- Directions:
Looking at the records below, say how many lines include "wrapNoise", and add nothing else.

[Exercise data Boundary: Start]

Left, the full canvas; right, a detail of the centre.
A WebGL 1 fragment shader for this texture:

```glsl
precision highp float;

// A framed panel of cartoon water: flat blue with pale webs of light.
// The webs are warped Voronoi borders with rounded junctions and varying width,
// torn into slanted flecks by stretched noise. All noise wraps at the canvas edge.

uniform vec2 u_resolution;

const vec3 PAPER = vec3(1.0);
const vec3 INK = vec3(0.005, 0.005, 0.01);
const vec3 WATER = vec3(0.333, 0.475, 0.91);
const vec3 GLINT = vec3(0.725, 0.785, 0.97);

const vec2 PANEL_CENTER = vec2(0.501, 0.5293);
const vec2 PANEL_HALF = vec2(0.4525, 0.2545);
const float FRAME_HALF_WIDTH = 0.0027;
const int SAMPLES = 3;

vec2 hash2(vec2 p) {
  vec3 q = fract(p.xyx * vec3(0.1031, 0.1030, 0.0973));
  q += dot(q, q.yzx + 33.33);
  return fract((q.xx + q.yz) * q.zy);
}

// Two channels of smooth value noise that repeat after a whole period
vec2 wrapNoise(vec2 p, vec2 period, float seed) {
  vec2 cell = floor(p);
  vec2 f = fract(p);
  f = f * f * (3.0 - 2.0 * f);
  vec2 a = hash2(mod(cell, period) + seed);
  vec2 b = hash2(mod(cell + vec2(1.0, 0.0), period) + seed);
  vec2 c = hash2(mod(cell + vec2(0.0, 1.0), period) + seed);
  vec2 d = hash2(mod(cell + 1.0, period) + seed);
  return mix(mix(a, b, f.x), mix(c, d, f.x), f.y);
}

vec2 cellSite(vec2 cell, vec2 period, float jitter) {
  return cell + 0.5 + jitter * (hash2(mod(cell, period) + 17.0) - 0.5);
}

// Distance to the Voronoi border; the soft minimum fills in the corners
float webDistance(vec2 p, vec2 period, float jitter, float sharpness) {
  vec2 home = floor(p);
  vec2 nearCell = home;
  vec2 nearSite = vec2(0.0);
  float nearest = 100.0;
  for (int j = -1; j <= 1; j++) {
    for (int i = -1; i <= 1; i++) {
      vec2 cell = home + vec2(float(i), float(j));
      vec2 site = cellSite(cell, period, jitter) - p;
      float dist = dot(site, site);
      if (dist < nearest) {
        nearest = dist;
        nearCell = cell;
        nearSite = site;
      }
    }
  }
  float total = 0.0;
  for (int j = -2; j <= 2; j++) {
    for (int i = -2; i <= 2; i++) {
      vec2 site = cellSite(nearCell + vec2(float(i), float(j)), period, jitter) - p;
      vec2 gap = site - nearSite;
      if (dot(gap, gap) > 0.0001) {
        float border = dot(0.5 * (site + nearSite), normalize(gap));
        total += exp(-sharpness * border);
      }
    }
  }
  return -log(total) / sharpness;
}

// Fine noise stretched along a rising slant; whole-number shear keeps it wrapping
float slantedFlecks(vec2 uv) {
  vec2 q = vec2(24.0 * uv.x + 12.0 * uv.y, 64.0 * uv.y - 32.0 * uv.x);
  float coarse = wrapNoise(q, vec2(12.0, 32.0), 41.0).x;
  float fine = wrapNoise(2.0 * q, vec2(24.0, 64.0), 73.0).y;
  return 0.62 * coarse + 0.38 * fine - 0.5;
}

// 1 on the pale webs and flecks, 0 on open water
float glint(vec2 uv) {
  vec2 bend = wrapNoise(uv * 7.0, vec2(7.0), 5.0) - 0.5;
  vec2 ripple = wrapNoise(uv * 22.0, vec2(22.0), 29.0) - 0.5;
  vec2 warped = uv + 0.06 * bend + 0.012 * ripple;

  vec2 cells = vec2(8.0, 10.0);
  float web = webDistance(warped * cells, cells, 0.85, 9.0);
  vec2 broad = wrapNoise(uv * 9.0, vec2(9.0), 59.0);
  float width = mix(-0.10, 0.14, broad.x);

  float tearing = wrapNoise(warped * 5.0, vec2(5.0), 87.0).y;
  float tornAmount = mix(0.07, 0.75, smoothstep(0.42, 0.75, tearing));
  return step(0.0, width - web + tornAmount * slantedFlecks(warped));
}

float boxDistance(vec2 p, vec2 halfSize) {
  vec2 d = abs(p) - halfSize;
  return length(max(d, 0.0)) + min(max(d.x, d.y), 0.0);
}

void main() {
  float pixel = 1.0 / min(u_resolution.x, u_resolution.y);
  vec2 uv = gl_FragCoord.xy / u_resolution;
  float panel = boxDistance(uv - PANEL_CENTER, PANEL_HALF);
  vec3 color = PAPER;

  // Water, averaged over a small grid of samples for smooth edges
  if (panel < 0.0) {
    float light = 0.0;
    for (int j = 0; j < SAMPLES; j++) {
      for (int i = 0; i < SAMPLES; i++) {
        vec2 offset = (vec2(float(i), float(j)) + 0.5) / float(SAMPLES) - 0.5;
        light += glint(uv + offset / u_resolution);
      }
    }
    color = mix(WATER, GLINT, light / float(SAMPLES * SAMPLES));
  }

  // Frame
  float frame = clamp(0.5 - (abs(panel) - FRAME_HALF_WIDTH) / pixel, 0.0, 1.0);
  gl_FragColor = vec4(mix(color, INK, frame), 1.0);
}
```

[Exercise data Boundary: End]

- Final answer:
7